Do Nothing: How to Break Away from Overworking, Overdoing, and Underliving by Celeste Headlee
Nonfiction | Self-Help | Psychology
Published by Harmony
Released March 10th, 2020
Goodreads | Amazon
If there’s one book that I’ve read this year that I would encourage everyone to read, it would be Celeste Headlee’s Do Nothing: How to Break Away from Overworking, Overdoing, and Underliving. Even though we’re only halfway through the year, I’m confident that this book will still be my top non-fiction recommendation of the year come December.
No one can deny that Americans, and citizens of numerous other nations, are extremely overworked. Most of us rarely stop moving, even after we punch out. We’re always busy and we rarely take time to relax. I’ve talked on the blog before about job-related burnout, and I’ve experienced it for years (especially back when I was working two jobs!).
In Do Nothing, Celeste Headlee makes the case that Americans are too focused on productivity and efficiency, to the detriment of our happiness and health. Rather than working 40+ hours a week and constantly striving to be the best member of your team, she suggests that we slow down and set aside time to relax, have hobbies, and truly rest.
Before I talk about all the reasons that I love this book and its purpose, I do want to mention that the idea of voluntarily taking time off from work or just simply working less comes from a place of privilege. Obviously, if you’re struggling to put food on the table and pay bills, you’re not going to be able to do it. The reason I rated this book 4.5 stars rather than 5 is due to this book not being practical for everyone.
There are several points that Headlee discusses in her book that are important. First, the tradition of a 40-hour workweek is outdated. This isn’t anything new – there have been plenty of studies that show that workers who work fewer hours are just as productive and are happier at work. The “standard” work week, as we know it, was invented during the Industrial Revolution to maximize the profits of business owners and milk as much productivity out of their workers as they possibly could.
Second, we as a culture are constantly working to improve our productivity and efficiency, even when those things actually make more work for us. Think about it – how many of us use a plethora of apps every single day to track our food, water intake, moods, steps, to-do list, etc? All of this takes time, and while there are benefits to these things, it’s taking away from our precious leisure time. We also take our work home with us through email on our phones and having to be available whenever our bosses need us. We’re not really relaxing if we’re on call 24/7.
Third, and possibly most importantly, Headlee discusses in length the effect that social isolation has on the human psyche. More and more people prefer texting or email over real life social interactions, and that is linked to growing rates of depression and loneliness. No one talks to their neighbors or have backyard barbecues or game nights.
These, along with several other incredibly important issues, are all addressed in length by Headlee. She argues her points succinctly, with plenty of evidence to back up her claims. Everything in the book is easy to understand and is something that most of us likely already know subconsciously, but that desperately needs to be said.

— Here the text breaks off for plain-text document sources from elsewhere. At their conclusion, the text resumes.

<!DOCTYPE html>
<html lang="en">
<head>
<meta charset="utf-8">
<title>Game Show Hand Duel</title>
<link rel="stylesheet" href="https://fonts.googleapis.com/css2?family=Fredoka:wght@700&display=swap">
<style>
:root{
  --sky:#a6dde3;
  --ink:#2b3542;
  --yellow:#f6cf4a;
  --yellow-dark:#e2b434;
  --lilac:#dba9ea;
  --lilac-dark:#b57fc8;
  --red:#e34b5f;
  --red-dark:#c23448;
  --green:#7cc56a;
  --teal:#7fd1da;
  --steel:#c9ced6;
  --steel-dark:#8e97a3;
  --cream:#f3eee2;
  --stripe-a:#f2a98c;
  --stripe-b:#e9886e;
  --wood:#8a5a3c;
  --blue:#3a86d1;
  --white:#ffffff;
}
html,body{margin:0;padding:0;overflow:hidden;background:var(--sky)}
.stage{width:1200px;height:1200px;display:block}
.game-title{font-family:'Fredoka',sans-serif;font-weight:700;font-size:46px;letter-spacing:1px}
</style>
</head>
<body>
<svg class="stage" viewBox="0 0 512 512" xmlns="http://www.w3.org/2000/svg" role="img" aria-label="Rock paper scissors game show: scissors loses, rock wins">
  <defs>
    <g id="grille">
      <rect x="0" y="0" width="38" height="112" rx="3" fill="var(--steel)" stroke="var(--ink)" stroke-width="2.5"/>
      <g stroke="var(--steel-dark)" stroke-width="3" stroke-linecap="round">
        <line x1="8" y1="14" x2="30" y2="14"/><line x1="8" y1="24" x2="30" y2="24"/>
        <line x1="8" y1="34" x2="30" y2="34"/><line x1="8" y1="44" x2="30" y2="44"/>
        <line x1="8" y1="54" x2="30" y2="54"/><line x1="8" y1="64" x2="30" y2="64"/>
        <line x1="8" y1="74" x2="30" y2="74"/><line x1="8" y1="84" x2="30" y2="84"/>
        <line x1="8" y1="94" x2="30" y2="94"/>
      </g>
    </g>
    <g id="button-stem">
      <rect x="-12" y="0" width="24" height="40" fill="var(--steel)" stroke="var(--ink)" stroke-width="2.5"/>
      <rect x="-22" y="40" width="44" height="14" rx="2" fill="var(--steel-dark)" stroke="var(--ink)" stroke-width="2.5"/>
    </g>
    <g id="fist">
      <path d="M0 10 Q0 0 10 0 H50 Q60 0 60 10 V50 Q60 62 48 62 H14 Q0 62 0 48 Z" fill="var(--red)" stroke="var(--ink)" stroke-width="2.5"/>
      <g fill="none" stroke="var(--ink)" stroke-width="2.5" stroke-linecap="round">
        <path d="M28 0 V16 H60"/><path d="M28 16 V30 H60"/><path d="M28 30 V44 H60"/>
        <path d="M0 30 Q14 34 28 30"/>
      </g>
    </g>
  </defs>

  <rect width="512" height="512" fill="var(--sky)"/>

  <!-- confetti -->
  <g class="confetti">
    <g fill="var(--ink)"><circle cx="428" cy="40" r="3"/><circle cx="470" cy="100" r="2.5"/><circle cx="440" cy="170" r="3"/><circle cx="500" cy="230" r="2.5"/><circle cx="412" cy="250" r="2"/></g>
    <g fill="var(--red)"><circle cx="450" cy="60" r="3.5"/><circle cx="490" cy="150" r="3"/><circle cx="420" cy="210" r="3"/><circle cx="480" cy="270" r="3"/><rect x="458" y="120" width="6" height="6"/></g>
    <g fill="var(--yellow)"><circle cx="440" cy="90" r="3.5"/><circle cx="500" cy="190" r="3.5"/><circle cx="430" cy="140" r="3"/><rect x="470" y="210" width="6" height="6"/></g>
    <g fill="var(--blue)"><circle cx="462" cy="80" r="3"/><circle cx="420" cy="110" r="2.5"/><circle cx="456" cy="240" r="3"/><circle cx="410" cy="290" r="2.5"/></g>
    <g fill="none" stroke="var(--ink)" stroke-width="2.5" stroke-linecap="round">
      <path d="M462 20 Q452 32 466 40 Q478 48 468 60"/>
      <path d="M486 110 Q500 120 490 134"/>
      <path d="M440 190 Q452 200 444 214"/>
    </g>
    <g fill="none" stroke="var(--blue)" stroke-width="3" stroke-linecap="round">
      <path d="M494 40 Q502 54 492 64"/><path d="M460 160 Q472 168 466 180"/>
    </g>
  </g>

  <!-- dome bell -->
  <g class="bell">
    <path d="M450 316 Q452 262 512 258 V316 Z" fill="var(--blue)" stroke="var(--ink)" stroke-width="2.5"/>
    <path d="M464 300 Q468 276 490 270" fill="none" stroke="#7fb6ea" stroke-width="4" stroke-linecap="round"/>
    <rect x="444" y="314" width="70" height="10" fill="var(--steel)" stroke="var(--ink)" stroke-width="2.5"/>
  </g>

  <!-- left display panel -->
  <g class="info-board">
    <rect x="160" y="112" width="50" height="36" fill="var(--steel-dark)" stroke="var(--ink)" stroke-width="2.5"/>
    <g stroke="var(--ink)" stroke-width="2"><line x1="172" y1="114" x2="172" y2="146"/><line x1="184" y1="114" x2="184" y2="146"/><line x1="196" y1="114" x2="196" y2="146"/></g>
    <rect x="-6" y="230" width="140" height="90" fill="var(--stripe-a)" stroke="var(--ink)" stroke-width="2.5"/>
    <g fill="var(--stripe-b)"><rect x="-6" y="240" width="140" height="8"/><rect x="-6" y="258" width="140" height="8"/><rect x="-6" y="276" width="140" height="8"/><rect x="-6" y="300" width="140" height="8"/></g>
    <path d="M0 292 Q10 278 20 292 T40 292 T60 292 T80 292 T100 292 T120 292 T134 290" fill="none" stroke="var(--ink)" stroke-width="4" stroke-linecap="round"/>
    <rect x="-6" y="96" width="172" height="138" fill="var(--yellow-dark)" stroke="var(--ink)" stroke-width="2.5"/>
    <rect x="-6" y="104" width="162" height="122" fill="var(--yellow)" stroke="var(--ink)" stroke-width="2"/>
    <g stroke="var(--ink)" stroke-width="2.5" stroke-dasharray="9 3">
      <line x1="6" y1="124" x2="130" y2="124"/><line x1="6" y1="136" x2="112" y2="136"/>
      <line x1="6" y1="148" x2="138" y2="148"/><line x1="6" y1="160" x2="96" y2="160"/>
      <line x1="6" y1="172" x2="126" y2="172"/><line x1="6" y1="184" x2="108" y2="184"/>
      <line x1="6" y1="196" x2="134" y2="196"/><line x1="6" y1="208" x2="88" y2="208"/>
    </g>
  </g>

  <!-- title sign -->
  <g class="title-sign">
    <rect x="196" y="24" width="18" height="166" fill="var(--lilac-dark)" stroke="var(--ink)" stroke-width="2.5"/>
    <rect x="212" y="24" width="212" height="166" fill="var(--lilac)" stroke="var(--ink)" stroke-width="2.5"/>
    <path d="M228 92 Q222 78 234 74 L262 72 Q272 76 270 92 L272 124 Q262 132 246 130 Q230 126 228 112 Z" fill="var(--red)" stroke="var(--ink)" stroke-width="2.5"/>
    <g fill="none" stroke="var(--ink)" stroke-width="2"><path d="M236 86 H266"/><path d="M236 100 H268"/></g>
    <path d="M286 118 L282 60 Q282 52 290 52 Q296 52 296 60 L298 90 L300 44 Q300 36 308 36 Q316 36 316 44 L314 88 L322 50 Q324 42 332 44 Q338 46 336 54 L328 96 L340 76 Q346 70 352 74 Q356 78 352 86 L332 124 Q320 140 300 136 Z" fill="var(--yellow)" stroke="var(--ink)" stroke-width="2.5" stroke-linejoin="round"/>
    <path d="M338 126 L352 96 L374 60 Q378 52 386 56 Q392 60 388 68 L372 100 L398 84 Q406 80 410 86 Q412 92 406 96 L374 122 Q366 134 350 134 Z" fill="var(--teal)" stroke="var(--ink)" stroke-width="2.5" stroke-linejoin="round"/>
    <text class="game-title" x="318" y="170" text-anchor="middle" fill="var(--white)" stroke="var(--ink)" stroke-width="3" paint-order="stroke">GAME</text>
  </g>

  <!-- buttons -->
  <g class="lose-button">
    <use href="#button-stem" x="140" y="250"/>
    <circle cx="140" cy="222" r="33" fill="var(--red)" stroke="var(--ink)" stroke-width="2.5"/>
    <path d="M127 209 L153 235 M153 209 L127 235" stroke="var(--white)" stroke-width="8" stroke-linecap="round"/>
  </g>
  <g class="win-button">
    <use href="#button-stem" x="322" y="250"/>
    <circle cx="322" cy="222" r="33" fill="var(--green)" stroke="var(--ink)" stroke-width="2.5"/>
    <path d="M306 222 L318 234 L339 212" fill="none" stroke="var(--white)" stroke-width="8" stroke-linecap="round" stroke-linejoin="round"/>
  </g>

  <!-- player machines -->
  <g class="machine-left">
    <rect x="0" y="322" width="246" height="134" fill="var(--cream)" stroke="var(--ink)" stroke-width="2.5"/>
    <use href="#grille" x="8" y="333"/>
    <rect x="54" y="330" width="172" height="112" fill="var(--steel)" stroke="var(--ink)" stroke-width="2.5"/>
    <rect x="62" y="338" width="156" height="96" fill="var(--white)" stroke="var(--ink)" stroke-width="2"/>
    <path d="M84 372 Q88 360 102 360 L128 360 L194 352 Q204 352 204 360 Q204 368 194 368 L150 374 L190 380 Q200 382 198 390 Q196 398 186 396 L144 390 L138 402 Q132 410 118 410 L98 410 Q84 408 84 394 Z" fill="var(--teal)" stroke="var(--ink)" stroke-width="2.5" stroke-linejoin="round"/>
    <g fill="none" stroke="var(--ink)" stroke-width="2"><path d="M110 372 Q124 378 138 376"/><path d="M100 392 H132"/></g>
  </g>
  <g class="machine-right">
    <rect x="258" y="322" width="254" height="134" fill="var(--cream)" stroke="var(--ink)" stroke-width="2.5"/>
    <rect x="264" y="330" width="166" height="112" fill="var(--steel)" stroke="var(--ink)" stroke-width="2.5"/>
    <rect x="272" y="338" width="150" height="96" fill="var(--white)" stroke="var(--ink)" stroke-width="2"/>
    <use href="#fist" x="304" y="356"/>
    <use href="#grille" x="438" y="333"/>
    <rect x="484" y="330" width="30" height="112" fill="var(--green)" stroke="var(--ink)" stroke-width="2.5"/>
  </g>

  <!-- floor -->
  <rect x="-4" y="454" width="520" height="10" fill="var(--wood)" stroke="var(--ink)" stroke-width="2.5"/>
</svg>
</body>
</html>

The one thing that I took away from this book that I think will have a lasting impact on me is the suggestion that we can work enough to provide the lifestyle we want, rather than constantly striving for more. I’ll admit it’s not something that has ever crossed my mind consciously but make so much sense. When I picture my future, I don’t see being a manager of a huge company and having an embarrassingly large house (although it’s okay if that’s what you want!); I simply want a modest home with enough land to grow food, be able to take trips occasionally, and not worry about paying my bills or putting food on the table. I’m okay with not being at the top, I just want to be comfortable enough to enjoy life. It’s such a simple concept, but one that’s also easy to forget.
If I haven’t made it clear yet, read this book! I rarely call a book life-changing, but changing our lifestyles to become healthier, happier people is something that we should all be striving for. Work consumes our lives, and few people are actually fulfilled by their jobs – let’s work instead towards the goal of learning to enjoy our leisure time.